A new Stanford University study reveals that the proportion of alien earthworms in Canada is three times greater than native earthworms, with at least 70 different species of “alien” earthworms found in North America.
Research also found alien earthworm species in 97 per cent of studied soils across North America, with the intruders accounting for 23 per cent of the continent’s 308 earthworm species. Not to mention, the pesky invasive species are also at an advantage, all thanks to their female’s ability to reproduce without fertilization from a male.
“These ratios are likely to increase because human activities facilitate the development of alien species that threaten native earthworm species, a phenomenon still largely overlooked,” said the study’s lead author, Jérôme Mathieu.

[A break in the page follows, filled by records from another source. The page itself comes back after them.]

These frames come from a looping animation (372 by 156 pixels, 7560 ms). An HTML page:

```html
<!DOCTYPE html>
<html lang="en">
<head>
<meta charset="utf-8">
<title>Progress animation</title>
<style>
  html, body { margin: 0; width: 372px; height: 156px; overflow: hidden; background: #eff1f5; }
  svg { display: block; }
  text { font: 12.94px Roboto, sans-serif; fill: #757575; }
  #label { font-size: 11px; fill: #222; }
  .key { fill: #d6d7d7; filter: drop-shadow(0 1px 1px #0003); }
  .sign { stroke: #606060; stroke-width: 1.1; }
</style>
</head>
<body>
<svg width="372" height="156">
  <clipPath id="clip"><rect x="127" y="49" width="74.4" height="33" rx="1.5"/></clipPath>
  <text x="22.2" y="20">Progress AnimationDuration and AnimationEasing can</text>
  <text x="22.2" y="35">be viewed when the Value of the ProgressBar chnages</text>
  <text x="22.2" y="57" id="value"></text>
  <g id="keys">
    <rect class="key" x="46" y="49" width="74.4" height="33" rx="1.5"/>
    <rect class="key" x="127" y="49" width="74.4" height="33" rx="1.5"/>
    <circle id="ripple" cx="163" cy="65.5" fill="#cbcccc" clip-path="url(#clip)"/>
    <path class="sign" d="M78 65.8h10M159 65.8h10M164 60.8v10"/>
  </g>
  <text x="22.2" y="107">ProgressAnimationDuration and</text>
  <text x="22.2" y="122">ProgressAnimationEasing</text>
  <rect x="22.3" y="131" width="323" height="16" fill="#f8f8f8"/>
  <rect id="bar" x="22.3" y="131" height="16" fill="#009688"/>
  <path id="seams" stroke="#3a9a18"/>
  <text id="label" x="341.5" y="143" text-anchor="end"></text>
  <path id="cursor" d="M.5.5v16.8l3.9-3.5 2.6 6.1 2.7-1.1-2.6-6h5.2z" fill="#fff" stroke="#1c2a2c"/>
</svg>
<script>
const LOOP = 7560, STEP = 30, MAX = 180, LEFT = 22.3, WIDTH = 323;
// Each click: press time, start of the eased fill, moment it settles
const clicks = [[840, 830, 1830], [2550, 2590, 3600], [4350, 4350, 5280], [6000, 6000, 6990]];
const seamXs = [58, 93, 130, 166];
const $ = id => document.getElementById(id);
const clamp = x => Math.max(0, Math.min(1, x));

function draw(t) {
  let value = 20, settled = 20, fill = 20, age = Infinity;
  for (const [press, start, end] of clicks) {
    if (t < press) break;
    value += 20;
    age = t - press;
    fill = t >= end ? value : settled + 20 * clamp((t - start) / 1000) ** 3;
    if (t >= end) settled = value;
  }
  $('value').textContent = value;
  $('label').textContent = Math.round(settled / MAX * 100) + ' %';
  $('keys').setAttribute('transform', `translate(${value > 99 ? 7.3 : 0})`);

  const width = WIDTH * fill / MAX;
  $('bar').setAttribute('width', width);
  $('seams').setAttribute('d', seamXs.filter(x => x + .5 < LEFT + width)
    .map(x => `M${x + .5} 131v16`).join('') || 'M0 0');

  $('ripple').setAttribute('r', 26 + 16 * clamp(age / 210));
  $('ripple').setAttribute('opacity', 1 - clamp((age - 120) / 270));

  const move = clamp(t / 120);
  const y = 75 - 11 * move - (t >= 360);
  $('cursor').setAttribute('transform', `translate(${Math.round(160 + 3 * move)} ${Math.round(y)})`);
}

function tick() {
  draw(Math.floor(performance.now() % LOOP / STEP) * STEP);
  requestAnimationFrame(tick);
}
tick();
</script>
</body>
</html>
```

According to Earth.com, the introduction of invasive earthworms to the continent dates back to the late 1800s, with the practice aiming to exploit the species’ contributions to soil health.
The squirmy creatures aerate the soil, promote drainage, facilitate water and nutrition penetration, and draw organic material into their burrow, accelerating the decomposition of organic matter and producing nutritive materials for growing plants.

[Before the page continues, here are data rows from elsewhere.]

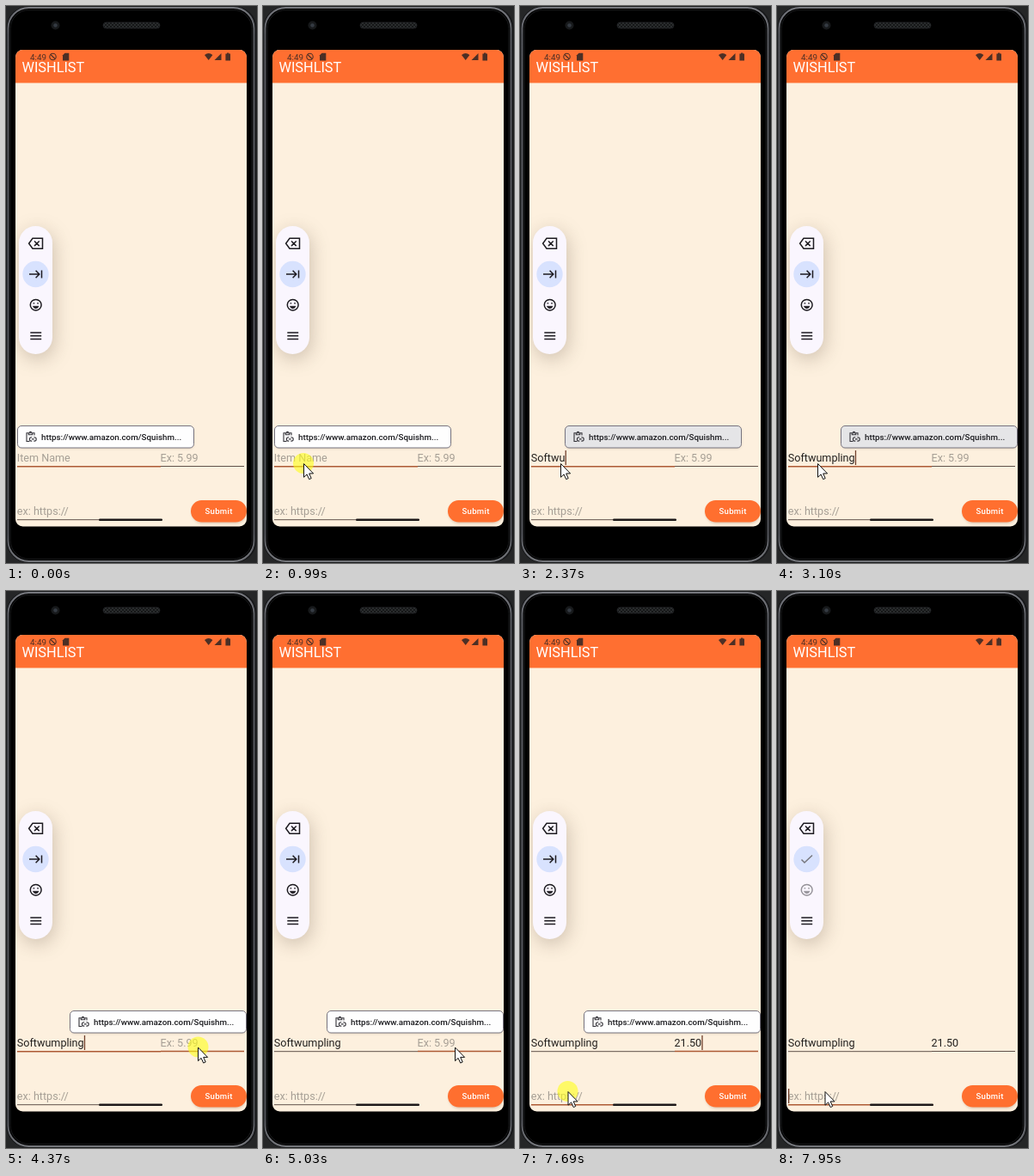
Animation, 292 px wide and 648 px high, one loop 8000 ms. Source, as an HTML page:

```html
<!DOCTYPE html>
<html lang="en">
<head>
<meta charset="utf-8">
<title>Wishlist</title>
<style>
  html, body { margin: 0; width: 100%; height: 100%; overflow: hidden; background: #252627; }
  svg { display: block; width: 292px; height: 648px; font-family: Roboto, "Open Sans", sans-serif; }
  text { white-space: pre; }
  .field { font-size: 12.6px; fill: #22201e; }
  .field.hint { fill: #a69f95; }
  .line { stroke: #5f5149; stroke-width: 1; }
  .line.on { stroke: #ad5a34; stroke-width: 1.4; }
  .ico { fill: none; stroke: #1d1b20; stroke-width: 1.5; }
  .status { fill: #4c2f25; }
</style>
</head>
<body>
<svg viewBox="0 0 292 648">
  <defs>
    <linearGradient id="rim" x1="0" x2="0" y1="0" y2="1">
      <stop offset="0" stop-color="#77797f"/>
      <stop offset=".05" stop-color="#595b61"/>
      <stop offset=".95" stop-color="#54565c"/>
      <stop offset="1" stop-color="#75777c"/>
    </linearGradient>
    <pattern id="mesh" width="4" height="4" patternUnits="userSpaceOnUse">
      <rect width="4" height="4" fill="#161718"/>
      <path d="M0 0L4 4M4 0L0 4" stroke="#303234" stroke-width=".8"/>
    </pattern>
    <clipPath id="screen"><rect x="11" y="51" width="269" height="554.5" rx="8.5"/></clipPath>
    <filter id="soft" x="-100%" y="-50%" width="300%" height="200%"><feGaussianBlur stdDeviation="11"/></filter>
    <filter id="low" x="-20%" y="-50%" width="140%" height="220%"><feGaussianBlur stdDeviation="1.6"/></filter>
  </defs>

  <!-- phone -->
  <rect width="292" height="648" fill="#252627"/>
  <rect x=".5" y=".5" width="291" height="647" rx="25" fill="#17181a"/>
  <rect x="2.5" y="2" width="286" height="644" rx="24" fill="#000" stroke="url(#rim)" stroke-width="2"/>
  <rect x="5" y="4.5" width="281" height="639" rx="22" fill="#000" stroke="#1b1c1e"/>
  <circle cx="57.5" cy="22.5" r="5" fill="#17191b"/>
  <circle cx="57.5" cy="22.5" r="2.3" fill="#343a42"/>
  <rect x="113" y="19" width="66" height="7" rx="3.5" fill="url(#mesh)" stroke="#26282a" stroke-width=".7"/>

  <g clip-path="url(#screen)">
    <rect x="11" y="51" width="270" height="555" fill="#fdf0de"/>
    <rect x="11" y="51" width="270" height="38.5" fill="#ff6f31"/>
    <text x="18.5" y="77" font-size="16.3" fill="#fff">WISHLIST</text>

    <!-- status bar -->
    <g class="status">
      <text x="28" y="62.5" font-size="9.8">4:49</text>
      <g fill="none" stroke="#4c2f25" stroke-width="1.1">
        <circle cx="54.5" cy="59" r="3.7"/><path d="M52 56.5L57 61.5"/>
      </g>
      <path d="M68.5 54.8H73.3V63.4H66V57.3Z"/>
      <path d="M231 57Q235.7 53.2 240.4 57L235.7 63Z"/>
      <path d="M250.5 55V63H242.5Z"/>
      <path d="M257 54.6H259.4V55.6H261V63.4H255.4V55.6H257Z"/>
    </g>

    <!-- key strip -->
    <rect x="17" y="262" width="39" height="149" rx="19.5" fill="#7a6a5a" opacity=".36" filter="url(#soft)"/>
    <rect x="15" y="256" width="39" height="149" rx="19.5" fill="#faf6fe"/>
    <circle cx="34.5" cy="312" r="15.2" fill="#d8e2fe"/>
    <path class="ico" d="M31 270.3H42.5V282.3H31L26.6 276.3ZM33 273.5L38.7 279.1M38.7 273.5L33 279.1"/>
    <path class="ico" id="tab" d="M27 312H38.6M34.6 307.8L38.8 312L34.6 316.2M41.5 307.5V316.5"/>
    <path class="ico" id="check" d="M28.5 312.5L32 316L41 307.5" style="stroke:#77777e"/>
    <g class="ico" id="smile">
      <circle cx="34.7" cy="347.8" r="6.4"/>
      <path d="M31.4 349.3H38Q37.2 352 34.7 352Q32.2 352 31.4 349.3Z" fill="#1d1b20" stroke-width=".6"/>
      <path d="M32.4 345.2V346.6M37 345.2V346.6" stroke-width="1.8"/>
    </g>
    <path class="ico" d="M28.3 380H41.2M28.3 383.8H41.2M28.3 387.6H41.2"/>

    <!-- form -->
    <path class="line" d="M13 535.7H180"/>
    <path class="line" d="M180 535.5H277"/>
    <path class="line" d="M13 597.7H182"/>
    <text class="field" x="12.8" y="530"></text>
    <text class="field" x="179.5" y="530"></text>
    <text class="field" x="12.8" y="592"></text>
    <rect id="caret" width="1.3" height="17" fill="#70402c"/>

    <rect x="216" y="576.5" width="63.5" height="25.5" rx="12.7" fill="#7a4a2c" opacity=".25" filter="url(#low)"/>
    <rect x="215" y="575" width="65" height="25.5" rx="12.7" fill="#ff6f2f"/>
    <text x="247.6" y="591.4" font-size="9.6" font-weight="500" letter-spacing=".25" text-anchor="middle" fill="#fff">Submit</text>
    <rect x="108" y="596.6" width="74" height="2.4" rx="1.2" fill="#1e1a1a"/>

    <!-- clipboard chip -->
    <g id="chip">
      <rect x="1" y="490" width="204.5" height="25" rx="5" fill="#6b5a48" opacity=".22" filter="url(#low)"/>
      <rect id="face" x=".5" y="488.5" width="205" height="25.5" rx="4.5" stroke="#77747f"/>
      <g fill="none" stroke="#333238" stroke-width="1.1">
        <path d="M14.5 506.5H11V496.8H20V499.5M13.3 497V498.8H17.7V497"/>
        <path d="M14.2 496.3Q15.5 494.4 16.8 496.3"/>
        <path d="M17.3 501.7H16.6A2.2 2.2 0 0 0 16.6 506.1H17.3M19.3 501.7H20A2.2 2.2 0 0 1 20 506.1H19.3M16.9 503.9H19.7"/>
      </g>
      <text x="28" y="505" font-size="9.8" font-weight="500" fill="#1b1b1f">https://www.amazon.com/Squishm...</text>
    </g>
  </g>

  <circle id="tap" r="12" fill="#ffff18" opacity=".6"/>
  <path id="mouse" d="M.5 .5V16.2L4.1 12.9L6.7 18.6L9.2 17.5L6.7 11.9H11.6Z" fill="#fff" stroke="#111" stroke-width="1" stroke-linejoin="round"/>
</svg>
<script>
const LOOP = 8000, STEP = 65;
const $ = id => document.getElementById(id);
const lines = document.querySelectorAll('.line');
const texts = document.querySelectorAll('.field');
const pen = document.createElement('canvas').getContext('2d');

const fields = [
  { x: 12.8, y: 517, hint: 'Item Name', text: 'Softwumpling',
    keys: [1450, 1780, 1910, 2040, 2170, 2300, 2570, 2700, 2770, 2900, 3030, 3100] },
  { x: 179.5, y: 517, hint: 'Ex: 5.99', text: '21.50', keys: [5360, 5560, 5760, 6160, 6290] },
  { x: 12.8, y: 579, hint: 'ex: https://', text: '', keys: [] }
];
const focusAt = [0, 4500, 7700];
const caretOn = [[450, 930], [1050, 3640], [4140, 5030], [5360, 6770], [7270, LOOP]];
// one tap per field: start, end, x, y
const taps = [[930, 1130, 47, 532], [4370, 4570, 223.5, 530.5], [7560, 7760, 55.5, 582]];
const greyChip = [[1515, 4370], [5360, 7560]];
const chipOn = [[0, 4570], [5030, 7950]];
// start, end, from, bend, to
const moves = [
  [390, 780, [149, 603], [92, 560], [47, 532]],
  [3900, 4170, [47, 532], [140, 528], [223, 530.5]],
  [7100, 7490, [219.5, 528.5], [135, 530], [55.5, 582]]
];

const during = (spans, t) => spans.find(([a, b]) => t >= a && t < b);
const show = (el, on) => { el.style.visibility = on ? 'visible' : 'hidden'; };
const place = (el, x, y) => el.setAttribute('transform', `translate(${x} ${y})`);
const typed = (f, t) => f.text.slice(0, f.keys.filter(k => k <= t).length);

function caretX(f, t) {
  pen.font = '12.6px Roboto, "Open Sans", sans-serif';
  return f.x + pen.measureText(typed(f, t)).width;
}

function mouseAt(t) {
  const m = moves.filter(m => t >= m[0]).pop();
  if (!m) return null;
  const [start, end, a, b, c] = m;
  const p = Math.min(1, Math.floor((t - start) / STEP) * STEP / (end - start));
  const e = p * p * (3 - 2 * p), q = 1 - e;
  return [0, 1].map(i => q * q * a[i] + 2 * q * e * b[i] + e * e * c[i]);
}

function draw(t) {
  const focus = focusAt.filter(s => s <= t).length - 1;
  const tap = during(taps, t);
  fields.forEach((f, i) => {
    const value = typed(f, t);
    texts[i].textContent = value || f.hint;
    texts[i].classList.toggle('hint', !value);
    lines[i].classList.toggle('on', i === focus || taps[i] === tap);
  });

  const f = fields[focus];
  show($('caret'), during(caretOn, t));
  place($('caret'), caretX(f, t) + .2, f.y);

  show($('chip'), during(chipOn, t));
  place($('chip'), Math.min(74, Math.round(caretX(f, t - STEP))), 0);
  $('face').setAttribute('fill', during(greyChip, t) ? '#e5e5e7' : '#fefefe');

  const done = t >= 7950;
  show($('tab'), !done);
  show($('check'), done);
  $('smile').style.opacity = done ? .45 : 1;

  show($('tap'), tap);
  if (tap) place($('tap'), tap[2], tap[3]);

  const at = mouseAt(t);
  show($('mouse'), at);
  if (at) place($('mouse'), ...at);
}

const begin = performance.now();
function tick() {
  draw((performance.now() - begin) % LOOP);
  requestAnimationFrame(tick);
}
tick();
</script>
</body>
</html>
```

However, “alien” earthworms have now begun to stress native plants in Canada by altering the soil and encouraging the spread of invasive plant species. In North America, the species have stressed trees like sugar maples, triggering a series of impacts on the continent’s food web.
Native species also face substantial threats from human activities, through the use of pesticides and habitat destruction.

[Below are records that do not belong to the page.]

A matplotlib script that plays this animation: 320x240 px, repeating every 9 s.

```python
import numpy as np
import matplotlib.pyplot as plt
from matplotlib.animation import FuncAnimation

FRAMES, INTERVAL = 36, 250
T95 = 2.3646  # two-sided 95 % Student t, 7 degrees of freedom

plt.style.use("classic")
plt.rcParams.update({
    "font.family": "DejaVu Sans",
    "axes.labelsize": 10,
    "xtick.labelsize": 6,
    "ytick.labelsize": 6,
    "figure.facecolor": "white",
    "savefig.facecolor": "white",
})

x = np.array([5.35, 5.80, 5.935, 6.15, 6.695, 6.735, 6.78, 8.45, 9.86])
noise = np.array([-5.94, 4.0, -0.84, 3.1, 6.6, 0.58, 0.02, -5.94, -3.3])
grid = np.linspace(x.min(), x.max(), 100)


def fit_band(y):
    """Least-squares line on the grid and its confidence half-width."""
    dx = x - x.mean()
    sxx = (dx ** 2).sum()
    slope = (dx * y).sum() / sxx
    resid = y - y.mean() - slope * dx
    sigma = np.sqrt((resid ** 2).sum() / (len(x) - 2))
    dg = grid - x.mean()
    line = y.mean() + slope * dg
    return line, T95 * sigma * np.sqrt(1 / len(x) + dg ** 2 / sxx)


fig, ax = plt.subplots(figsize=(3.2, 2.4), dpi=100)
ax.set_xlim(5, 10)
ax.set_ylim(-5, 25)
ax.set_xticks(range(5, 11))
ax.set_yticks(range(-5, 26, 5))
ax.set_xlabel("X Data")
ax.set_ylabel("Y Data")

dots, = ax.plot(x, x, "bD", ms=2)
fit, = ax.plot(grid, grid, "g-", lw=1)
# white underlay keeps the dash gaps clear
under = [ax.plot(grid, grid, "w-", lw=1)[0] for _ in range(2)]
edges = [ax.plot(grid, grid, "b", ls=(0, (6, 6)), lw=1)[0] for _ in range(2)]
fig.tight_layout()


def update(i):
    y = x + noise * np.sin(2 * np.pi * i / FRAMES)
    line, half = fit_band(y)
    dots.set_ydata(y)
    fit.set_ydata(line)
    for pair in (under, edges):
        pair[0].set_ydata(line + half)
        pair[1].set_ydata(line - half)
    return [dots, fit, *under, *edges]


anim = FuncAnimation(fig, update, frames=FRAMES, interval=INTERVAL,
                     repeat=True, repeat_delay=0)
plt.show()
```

“It is a story of global homogenization of biodiversity by humans, which often leads to the decline of unique local species and the disruption of native ecosystem processes,” said study author professor Elizabeth Hadly.
Unfortunately, these “alien” species aren’t the only worms causing issues in Canada. Another species, known as Bipalium adventitium, is similarly threatening havoc on local garden ecosystems, and has been spotted throughout the GTA over the past few years.
— blogTO (@blogTO) October 18, 2022
Once the species finds its prey — which are usually unsuspecting earthworms, slugs, or insect larvae — it wraps its body around the victim and stabs it with an everted pharynx.
— blogTO (@blogTO) June 12, 2023
Asian pheretimoid worms, or Amynthas, are also a relatively new species on the invasive list for Ontario. The creatures often cluster together in masses that include as many as 100 worms per square metre, posing a significant risk of causing ecological damage.